Any advice you can give to sufferers of mental illness?

Please understand that it’s not a weakness but a strength to ask for help. Talk with others, explain how you are feeling. Understand that your perception is not always the reality for others. Communicate.

 

On the flip side, what advice would you give to the loved ones of sufferers who are trying to help?

Patience and understanding. Don’t rush people, and don’t expect them to heal miraculously, or ‘cheer up’. We’re not the experts in this, and there is plenty of great help out there, so please use the services of the experts.

 

What has been your biggest learning from this experience?

We’ve both had extreme health issues, and come close to death, so have experienced some of the worst situations people face. But we’re also very fortunate to have the support of friends and family. We both know that without that help, we might not have made it. So – corny as it might sound – our advice is to cherish and nurture the relationships you have with others. Forgive the minor transgressions, get over the petty stuff. See the good in others.

 

Willy, can you describe your friendship with David in one sentence…

Actually, since I had a stroke, I have no memory of him, but he continues to hang around so I be nice to him. Mostly. Has anyone seen my car keys?

 

David, can you describe your friendship with Willy in one sentence…

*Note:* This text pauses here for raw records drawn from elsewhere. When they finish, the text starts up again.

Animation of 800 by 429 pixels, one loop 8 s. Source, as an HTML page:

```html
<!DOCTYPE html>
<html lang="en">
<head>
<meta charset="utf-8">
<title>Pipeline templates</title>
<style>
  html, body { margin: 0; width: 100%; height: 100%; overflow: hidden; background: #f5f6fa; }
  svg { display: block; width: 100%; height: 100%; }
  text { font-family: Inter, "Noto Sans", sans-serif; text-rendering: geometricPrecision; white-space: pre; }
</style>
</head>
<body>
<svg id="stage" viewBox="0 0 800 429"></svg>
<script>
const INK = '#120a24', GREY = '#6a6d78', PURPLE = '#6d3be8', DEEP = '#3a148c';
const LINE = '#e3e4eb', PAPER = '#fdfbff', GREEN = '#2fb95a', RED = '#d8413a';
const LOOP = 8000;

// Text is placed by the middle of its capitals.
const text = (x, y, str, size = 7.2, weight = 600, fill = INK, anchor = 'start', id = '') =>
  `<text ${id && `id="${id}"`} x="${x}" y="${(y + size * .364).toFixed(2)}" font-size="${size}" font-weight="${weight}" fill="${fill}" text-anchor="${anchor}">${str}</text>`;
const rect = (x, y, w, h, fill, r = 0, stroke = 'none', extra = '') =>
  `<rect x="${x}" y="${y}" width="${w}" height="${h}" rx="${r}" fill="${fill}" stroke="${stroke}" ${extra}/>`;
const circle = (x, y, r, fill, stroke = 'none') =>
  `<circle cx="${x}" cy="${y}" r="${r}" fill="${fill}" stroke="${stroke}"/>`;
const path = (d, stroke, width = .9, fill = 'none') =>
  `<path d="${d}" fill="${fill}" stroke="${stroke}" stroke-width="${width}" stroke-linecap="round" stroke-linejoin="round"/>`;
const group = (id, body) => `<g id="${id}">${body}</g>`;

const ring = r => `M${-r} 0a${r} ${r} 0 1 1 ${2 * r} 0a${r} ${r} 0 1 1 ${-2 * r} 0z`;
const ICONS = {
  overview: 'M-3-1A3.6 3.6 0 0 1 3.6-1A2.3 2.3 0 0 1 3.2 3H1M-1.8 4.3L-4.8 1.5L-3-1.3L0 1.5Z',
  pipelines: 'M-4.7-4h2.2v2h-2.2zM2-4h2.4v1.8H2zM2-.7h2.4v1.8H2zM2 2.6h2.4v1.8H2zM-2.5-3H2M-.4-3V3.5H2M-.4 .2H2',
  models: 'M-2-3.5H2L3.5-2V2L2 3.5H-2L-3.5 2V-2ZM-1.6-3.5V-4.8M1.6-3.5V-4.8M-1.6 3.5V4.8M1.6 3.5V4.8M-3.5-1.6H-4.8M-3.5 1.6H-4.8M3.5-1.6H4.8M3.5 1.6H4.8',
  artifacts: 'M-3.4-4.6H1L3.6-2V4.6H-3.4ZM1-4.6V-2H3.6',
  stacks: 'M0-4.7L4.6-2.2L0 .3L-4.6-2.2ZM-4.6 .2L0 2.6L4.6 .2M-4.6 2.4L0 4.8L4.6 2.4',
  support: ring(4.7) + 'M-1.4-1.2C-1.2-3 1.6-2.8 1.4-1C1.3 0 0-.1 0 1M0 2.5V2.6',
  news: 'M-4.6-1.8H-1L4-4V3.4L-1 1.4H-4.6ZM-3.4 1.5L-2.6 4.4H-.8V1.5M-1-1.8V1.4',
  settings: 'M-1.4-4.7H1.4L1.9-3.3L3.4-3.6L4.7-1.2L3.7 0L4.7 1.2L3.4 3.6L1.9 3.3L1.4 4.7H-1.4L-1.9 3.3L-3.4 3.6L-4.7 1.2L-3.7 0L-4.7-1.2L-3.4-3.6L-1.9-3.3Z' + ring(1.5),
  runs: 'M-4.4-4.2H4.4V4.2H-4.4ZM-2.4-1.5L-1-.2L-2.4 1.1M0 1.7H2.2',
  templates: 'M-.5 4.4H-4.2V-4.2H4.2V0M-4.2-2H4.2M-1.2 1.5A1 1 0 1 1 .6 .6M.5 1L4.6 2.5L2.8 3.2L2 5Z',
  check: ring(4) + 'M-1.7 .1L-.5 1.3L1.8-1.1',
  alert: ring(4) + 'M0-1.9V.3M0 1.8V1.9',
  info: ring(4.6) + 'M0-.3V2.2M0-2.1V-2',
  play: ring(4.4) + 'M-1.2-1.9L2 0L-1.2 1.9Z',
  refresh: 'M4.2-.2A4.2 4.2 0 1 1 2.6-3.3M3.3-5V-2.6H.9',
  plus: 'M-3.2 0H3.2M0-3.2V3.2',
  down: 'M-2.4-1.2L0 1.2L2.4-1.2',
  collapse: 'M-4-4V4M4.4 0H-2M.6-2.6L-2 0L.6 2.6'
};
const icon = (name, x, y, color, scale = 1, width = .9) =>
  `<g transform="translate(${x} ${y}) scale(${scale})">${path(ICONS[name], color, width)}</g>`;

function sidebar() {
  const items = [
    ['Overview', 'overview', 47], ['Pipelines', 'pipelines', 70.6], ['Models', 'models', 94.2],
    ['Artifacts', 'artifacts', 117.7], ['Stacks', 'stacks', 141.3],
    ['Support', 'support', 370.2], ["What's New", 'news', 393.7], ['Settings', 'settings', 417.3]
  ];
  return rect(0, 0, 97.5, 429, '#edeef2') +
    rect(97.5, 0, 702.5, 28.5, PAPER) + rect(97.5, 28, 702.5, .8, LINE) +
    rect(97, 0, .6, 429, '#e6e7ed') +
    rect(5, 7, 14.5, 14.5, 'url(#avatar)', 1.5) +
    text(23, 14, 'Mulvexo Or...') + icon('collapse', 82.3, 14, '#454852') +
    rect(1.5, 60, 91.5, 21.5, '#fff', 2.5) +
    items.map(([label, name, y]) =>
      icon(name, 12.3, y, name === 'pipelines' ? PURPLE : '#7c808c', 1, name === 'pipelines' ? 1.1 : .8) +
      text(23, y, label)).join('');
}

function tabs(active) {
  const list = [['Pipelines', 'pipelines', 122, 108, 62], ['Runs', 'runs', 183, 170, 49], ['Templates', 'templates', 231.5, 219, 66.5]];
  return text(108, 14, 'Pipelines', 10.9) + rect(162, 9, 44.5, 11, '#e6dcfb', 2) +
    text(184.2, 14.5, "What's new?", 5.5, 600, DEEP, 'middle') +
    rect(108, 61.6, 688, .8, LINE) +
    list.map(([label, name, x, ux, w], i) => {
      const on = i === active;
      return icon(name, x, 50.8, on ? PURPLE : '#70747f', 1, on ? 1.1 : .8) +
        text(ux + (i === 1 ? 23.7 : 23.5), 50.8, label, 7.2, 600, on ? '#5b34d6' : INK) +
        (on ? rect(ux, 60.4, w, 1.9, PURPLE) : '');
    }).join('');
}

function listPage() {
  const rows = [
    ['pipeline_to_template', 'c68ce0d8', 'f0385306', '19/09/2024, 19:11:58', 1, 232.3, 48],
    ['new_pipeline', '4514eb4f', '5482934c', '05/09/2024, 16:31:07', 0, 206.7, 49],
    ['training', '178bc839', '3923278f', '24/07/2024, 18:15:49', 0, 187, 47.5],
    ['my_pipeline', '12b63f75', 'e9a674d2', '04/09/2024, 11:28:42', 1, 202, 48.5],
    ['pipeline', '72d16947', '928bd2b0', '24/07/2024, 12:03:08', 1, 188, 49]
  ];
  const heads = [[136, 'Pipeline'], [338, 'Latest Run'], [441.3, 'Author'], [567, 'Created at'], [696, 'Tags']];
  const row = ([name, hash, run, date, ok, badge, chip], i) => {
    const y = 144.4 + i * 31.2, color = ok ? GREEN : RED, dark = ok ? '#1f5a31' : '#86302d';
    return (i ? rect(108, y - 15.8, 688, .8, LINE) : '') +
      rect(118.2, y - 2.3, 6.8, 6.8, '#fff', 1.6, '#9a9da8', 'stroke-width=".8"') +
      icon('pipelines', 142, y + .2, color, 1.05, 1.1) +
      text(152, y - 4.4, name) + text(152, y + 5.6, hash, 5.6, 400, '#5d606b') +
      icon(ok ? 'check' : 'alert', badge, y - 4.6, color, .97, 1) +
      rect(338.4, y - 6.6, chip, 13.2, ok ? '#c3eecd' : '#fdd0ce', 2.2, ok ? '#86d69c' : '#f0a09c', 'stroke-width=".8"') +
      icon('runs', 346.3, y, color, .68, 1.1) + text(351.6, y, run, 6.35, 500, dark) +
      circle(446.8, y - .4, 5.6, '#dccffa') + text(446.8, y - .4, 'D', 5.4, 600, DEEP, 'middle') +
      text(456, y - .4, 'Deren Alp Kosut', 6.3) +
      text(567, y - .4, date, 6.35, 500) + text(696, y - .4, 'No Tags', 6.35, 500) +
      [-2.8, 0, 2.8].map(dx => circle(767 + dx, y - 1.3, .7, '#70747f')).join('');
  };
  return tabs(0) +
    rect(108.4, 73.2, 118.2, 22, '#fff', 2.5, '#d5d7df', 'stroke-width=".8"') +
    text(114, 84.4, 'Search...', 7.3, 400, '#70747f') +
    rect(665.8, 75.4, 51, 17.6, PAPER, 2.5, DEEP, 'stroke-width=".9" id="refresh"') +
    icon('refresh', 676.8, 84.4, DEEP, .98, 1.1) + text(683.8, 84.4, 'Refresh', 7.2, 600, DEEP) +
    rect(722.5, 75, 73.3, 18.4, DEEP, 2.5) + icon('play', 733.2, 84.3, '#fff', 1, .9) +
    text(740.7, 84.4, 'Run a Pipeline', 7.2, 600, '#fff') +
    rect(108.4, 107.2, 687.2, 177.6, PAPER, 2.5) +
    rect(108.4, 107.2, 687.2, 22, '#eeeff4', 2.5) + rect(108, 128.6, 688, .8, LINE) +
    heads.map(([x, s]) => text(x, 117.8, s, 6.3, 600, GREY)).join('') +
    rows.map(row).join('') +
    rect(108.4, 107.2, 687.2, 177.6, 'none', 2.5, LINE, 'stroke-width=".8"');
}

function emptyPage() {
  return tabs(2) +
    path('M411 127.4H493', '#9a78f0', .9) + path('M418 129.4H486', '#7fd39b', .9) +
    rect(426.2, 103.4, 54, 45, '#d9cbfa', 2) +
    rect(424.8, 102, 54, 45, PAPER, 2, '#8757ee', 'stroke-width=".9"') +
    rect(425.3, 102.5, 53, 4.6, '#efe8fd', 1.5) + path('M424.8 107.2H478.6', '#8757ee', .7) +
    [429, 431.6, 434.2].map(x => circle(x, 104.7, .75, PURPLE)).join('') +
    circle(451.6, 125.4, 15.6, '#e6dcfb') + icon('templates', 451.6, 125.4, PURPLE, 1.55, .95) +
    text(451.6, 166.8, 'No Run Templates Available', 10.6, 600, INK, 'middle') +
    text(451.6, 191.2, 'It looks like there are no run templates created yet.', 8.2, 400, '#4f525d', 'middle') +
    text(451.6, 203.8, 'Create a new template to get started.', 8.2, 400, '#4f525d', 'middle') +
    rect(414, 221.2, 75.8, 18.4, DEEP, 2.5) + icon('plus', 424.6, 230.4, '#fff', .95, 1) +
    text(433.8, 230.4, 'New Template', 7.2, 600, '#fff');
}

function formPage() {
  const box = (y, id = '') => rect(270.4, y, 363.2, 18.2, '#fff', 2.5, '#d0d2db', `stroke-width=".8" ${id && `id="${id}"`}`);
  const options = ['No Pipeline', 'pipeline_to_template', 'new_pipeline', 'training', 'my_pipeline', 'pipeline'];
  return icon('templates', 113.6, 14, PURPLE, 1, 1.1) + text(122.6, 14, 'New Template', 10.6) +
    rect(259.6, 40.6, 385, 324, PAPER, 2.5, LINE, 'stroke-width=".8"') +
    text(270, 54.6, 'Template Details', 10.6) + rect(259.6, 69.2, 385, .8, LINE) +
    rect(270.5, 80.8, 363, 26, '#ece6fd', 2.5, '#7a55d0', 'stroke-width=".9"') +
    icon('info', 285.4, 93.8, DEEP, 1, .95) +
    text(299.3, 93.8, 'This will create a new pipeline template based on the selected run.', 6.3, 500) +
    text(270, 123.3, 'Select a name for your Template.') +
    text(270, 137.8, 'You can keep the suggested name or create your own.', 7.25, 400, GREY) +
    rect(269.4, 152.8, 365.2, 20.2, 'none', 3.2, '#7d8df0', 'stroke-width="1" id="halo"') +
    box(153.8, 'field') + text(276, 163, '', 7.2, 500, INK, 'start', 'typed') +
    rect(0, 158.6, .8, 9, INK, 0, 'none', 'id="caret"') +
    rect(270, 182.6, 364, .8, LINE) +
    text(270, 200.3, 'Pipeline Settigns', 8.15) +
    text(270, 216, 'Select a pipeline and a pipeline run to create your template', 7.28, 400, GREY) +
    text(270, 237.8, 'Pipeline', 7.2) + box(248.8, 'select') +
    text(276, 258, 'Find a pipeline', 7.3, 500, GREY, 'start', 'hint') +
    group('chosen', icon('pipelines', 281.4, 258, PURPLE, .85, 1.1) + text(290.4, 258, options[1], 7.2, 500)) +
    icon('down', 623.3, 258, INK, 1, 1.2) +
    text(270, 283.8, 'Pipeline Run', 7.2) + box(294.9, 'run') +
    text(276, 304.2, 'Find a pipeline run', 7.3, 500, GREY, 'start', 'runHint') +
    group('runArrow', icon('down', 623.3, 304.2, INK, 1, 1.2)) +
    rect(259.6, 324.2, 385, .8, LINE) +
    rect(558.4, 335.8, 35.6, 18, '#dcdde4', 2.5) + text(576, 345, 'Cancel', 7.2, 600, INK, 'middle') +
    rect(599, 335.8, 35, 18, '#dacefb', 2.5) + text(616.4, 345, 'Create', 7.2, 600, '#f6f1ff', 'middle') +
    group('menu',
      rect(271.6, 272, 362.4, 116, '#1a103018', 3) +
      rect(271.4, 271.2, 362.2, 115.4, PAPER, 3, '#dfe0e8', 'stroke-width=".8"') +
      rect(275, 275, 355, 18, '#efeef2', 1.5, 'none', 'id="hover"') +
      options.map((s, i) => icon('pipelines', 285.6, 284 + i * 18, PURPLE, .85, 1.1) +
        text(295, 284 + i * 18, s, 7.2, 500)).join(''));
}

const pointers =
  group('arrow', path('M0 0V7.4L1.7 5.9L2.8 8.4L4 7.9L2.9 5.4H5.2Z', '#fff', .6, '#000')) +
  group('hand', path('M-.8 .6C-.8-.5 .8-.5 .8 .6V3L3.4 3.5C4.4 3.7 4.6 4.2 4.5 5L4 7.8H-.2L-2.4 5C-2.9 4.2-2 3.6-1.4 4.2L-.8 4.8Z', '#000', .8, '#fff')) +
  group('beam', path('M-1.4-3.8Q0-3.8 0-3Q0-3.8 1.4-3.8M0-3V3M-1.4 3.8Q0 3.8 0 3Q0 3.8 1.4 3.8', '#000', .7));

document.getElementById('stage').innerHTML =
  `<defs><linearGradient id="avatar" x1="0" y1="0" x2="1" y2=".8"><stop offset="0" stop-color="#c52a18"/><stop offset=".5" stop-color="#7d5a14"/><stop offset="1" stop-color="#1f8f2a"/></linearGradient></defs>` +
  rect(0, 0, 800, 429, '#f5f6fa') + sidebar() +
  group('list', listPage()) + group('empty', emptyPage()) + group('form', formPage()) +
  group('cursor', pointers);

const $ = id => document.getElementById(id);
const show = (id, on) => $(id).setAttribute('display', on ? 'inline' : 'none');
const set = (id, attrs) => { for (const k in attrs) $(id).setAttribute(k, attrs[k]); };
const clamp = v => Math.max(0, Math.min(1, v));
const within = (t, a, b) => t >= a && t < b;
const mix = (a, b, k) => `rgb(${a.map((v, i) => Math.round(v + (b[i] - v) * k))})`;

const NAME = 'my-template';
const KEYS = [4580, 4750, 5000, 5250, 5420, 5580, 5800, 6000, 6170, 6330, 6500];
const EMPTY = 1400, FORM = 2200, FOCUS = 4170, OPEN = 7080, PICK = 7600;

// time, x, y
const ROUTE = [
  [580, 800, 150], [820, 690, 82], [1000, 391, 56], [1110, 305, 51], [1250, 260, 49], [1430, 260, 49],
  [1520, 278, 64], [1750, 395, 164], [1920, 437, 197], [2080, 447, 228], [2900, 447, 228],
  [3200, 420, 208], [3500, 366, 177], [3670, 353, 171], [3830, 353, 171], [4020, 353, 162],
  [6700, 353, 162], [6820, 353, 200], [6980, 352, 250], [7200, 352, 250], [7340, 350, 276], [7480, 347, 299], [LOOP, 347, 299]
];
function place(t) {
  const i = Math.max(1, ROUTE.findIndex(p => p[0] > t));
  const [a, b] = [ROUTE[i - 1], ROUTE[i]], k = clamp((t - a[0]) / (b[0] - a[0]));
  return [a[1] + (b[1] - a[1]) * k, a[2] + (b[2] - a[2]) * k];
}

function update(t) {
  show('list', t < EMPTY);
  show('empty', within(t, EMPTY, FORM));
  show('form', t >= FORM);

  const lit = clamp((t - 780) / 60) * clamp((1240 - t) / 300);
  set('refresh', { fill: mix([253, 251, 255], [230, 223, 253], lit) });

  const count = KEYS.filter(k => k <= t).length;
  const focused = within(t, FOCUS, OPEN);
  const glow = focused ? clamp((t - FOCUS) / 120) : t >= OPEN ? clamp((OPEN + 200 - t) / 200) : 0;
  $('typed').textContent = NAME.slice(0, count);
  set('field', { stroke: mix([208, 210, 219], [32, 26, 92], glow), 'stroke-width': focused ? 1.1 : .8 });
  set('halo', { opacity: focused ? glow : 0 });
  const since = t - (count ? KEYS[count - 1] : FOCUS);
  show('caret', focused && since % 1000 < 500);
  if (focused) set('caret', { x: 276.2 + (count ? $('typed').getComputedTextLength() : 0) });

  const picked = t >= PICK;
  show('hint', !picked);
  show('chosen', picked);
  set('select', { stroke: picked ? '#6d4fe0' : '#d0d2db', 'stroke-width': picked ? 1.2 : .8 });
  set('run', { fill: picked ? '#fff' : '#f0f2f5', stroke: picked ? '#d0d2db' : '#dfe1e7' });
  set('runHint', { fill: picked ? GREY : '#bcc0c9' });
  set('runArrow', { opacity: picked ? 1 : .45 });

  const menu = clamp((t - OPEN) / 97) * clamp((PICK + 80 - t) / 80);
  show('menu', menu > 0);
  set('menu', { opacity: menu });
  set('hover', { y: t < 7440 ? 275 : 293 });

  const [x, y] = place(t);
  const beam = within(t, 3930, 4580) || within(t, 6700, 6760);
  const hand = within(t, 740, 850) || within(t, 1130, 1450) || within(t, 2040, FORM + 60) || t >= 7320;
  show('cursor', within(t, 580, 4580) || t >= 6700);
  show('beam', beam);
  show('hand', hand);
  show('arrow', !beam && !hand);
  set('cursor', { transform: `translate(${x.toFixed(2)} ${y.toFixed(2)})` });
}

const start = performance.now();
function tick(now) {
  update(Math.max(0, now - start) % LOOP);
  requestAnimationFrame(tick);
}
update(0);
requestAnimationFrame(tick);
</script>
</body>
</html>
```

Being friends with Willy is like sitting on a toilet, hitting a button and finding out it’s actually a bidet – surprising, warm, and a bit tingly (in a good way). Also, he’d be a great boyfriend (he wanted me to say that… ladies?)

 

It’s clear that laughter truly is the best medicine for you both, can you give us your best jokes?

Willy: I’m not sure I have a joke, but when I had my stroke, people told me I would be ‘all right’. The joke there is that I am left-handed and have now had to re-learn to write with my right hand.

David: My favourite black humour gag is about my uncle, who is Irish. He went to see the doctor who told him he had bad news and worse news. Firstly, he had terminal cancer and only a day to live. “How can there be worse news?”, asked my uncle. “I should have mentioned it yesterday”, says the doctor.

But laughter is the best medicine. Unless you have cancer, then it’s immunotherapy.


You can watch Willy & David’s full documentary on Attitude here.